One of the advantages of a free market economy over a command and control one is the increased competition compels the provider of a good or service to provide the consumer options and choices to better fit the needs and circumstances of the consumer.
Say you are a college student wishing to purchase health insurance. Generally speaking, are you going to opt for a expensive gold-plated insurance policy that covers all your doctor visits, hip replacement surgeries and regular check-ups or are you going to choose a bare bones low cost/low benefit plan? Because of your youth and therefore, relative health and because you really need the money for tuition, books, lodging, food, etc., you are most definitely going with the latter option because it much better suits your circumstances.
Unfortunately, for college students across America that may all change.
Colleges and universities say that some rules in the new health law could keep them from offering low-cost, limited-benefit student insurance policies, and they're seeking federal authority to continue offering them.
Their request drew immediate fire from critics, however, who say that student health plans should be held to the same standards that other insurance is.
Once again, a reminder that ObamaCare really isn't about optimizing the benefits of your individual health care but rather making sure everyone is receiving the equal amount of health care benefits as miserable as the outcome may be.
Among other things, the colleges want clarification that they won't have to offer the policies to non-students.
Without a number of changes, it may be impossible to continue to offer student health plans, says a letter that the American Council on Education sent Aug. 12 to Health and Human Services Secretary Kathleen Sebelius, signed by 12 other trade associations that represent colleges.
Additionally, the colleges say that some provisions of the law don't apply to their policies, including those that require insurers to spend at least 80 percent of their revenue on medical care and that bar them from setting annual coverage caps.
Many of the provisions at issue don't go into effect until 2014, but the colleges say they need clarity soon because they're negotiating long-term contracts with insurers now.
And once again, we see price signaling taking effect as colleges are making rational decisions in bracing for the inevitable disaster that will come with ObamaCare.
As it stands, colleges may be forced to provide only ObamaCare-mandated insurance policies that won't fit the needs of their students as they provide benefits their relatively healthy students don't need and certainly can't afford.
This is a perfect illustration of what happens when a command and control regulatory regime forces consumers into a one-size-fits-all plan.

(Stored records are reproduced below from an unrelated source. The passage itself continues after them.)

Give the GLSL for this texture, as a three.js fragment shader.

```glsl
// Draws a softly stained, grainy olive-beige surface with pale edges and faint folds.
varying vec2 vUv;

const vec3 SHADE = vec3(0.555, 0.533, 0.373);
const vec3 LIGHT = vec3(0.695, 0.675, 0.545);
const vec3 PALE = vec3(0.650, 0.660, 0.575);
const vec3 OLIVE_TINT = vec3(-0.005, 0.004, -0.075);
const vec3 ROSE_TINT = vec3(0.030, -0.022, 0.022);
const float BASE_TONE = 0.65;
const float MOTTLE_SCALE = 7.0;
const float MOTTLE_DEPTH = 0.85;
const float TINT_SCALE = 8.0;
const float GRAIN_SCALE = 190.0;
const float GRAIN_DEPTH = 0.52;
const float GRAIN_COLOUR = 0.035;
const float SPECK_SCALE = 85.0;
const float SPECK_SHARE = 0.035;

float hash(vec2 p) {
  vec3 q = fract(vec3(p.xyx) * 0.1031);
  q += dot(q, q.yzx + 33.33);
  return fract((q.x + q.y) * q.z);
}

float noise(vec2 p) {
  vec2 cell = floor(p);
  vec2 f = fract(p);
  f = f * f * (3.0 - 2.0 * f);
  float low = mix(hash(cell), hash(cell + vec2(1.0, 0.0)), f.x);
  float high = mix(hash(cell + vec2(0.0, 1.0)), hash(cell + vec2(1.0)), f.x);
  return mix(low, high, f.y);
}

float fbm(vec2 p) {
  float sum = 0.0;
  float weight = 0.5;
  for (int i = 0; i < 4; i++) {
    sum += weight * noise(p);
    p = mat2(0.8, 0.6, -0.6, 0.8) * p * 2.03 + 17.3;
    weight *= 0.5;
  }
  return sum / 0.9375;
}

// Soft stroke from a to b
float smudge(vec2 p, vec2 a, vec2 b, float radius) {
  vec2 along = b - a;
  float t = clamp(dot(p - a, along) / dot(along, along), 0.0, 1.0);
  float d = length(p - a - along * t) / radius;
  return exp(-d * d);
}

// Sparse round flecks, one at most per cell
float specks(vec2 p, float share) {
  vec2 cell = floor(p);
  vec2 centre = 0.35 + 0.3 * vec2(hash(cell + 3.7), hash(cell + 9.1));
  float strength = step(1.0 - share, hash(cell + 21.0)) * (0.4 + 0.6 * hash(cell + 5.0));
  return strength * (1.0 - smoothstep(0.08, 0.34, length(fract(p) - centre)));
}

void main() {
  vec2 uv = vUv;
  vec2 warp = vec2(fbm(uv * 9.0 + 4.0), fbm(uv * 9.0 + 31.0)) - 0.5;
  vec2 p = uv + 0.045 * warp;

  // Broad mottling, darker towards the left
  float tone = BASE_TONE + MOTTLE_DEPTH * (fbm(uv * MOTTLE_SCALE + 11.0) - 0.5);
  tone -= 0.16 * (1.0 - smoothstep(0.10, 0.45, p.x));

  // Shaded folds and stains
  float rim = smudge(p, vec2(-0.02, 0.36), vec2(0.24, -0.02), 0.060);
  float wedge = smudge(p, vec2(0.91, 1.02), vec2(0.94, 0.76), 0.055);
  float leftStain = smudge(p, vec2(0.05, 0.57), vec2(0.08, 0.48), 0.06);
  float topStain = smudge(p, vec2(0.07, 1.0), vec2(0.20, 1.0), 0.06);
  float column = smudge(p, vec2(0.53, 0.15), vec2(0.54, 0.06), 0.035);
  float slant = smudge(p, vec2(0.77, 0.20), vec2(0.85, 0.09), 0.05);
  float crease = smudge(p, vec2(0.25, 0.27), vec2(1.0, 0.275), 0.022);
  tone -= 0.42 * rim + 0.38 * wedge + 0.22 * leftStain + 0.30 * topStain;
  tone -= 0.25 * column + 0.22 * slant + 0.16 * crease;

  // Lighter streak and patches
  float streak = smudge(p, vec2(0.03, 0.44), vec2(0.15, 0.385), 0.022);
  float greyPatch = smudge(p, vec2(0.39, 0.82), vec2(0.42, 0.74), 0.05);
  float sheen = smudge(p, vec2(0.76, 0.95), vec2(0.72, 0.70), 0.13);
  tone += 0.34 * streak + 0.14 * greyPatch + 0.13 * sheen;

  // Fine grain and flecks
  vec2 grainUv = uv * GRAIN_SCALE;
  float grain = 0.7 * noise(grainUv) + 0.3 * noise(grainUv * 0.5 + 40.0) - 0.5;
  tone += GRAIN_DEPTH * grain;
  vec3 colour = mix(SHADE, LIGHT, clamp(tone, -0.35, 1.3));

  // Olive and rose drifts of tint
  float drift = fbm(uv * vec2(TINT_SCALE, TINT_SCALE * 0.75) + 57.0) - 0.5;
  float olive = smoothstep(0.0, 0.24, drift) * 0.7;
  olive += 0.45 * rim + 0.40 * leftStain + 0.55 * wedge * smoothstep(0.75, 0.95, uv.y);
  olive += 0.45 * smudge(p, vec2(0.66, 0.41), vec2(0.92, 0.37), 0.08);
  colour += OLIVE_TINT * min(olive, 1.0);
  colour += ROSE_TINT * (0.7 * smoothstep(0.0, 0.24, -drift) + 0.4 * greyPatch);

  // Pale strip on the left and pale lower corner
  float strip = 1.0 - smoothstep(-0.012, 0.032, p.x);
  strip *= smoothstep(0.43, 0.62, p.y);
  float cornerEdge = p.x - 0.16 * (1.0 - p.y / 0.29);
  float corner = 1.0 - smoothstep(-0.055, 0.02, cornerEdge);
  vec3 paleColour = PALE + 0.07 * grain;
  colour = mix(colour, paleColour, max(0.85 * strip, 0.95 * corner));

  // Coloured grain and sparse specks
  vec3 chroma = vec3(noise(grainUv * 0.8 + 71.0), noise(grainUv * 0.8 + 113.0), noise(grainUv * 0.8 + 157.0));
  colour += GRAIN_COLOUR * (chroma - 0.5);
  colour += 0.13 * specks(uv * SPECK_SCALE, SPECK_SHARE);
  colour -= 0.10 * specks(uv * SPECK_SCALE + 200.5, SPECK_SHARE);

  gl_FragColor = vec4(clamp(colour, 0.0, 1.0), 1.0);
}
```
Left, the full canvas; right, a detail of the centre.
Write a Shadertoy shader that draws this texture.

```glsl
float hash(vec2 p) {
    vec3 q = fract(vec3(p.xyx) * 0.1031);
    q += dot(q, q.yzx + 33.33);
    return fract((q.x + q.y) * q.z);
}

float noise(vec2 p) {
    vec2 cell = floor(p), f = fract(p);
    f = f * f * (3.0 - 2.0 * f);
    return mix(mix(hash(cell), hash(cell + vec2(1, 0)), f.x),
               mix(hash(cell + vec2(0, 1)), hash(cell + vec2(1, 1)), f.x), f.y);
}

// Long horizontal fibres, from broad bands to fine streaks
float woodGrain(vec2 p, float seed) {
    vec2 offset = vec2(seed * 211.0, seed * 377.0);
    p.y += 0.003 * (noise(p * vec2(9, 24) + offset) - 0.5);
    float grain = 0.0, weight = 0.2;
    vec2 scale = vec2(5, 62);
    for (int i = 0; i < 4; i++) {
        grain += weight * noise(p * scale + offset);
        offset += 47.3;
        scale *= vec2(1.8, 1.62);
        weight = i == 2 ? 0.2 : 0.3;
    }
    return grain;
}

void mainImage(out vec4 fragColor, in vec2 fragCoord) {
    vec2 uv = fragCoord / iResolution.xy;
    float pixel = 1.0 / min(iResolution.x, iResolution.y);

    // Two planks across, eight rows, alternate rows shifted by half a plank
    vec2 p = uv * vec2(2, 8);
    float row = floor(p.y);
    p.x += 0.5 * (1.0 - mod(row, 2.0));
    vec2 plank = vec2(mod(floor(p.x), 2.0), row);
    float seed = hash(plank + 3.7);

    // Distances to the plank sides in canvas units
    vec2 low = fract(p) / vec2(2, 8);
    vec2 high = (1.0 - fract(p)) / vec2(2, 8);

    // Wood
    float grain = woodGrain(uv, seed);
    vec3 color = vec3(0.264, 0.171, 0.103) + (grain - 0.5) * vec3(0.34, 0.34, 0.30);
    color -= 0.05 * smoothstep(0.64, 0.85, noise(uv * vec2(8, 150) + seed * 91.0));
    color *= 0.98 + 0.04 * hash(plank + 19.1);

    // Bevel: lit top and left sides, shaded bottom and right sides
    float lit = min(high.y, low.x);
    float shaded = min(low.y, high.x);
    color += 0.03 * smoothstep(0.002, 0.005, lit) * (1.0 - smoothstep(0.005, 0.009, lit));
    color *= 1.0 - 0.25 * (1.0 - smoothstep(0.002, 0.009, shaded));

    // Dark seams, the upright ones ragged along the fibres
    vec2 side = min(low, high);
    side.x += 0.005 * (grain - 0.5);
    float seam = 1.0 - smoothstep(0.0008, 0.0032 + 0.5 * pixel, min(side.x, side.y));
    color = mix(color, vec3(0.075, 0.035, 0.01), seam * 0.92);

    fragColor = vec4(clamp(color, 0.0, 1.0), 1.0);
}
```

Exit question: Does this qualify for Nancy's Nuances: a journey of discovery? We're thinking yes as the colleges only discovered what was in the bill after it was passed.
H/T: Hot Air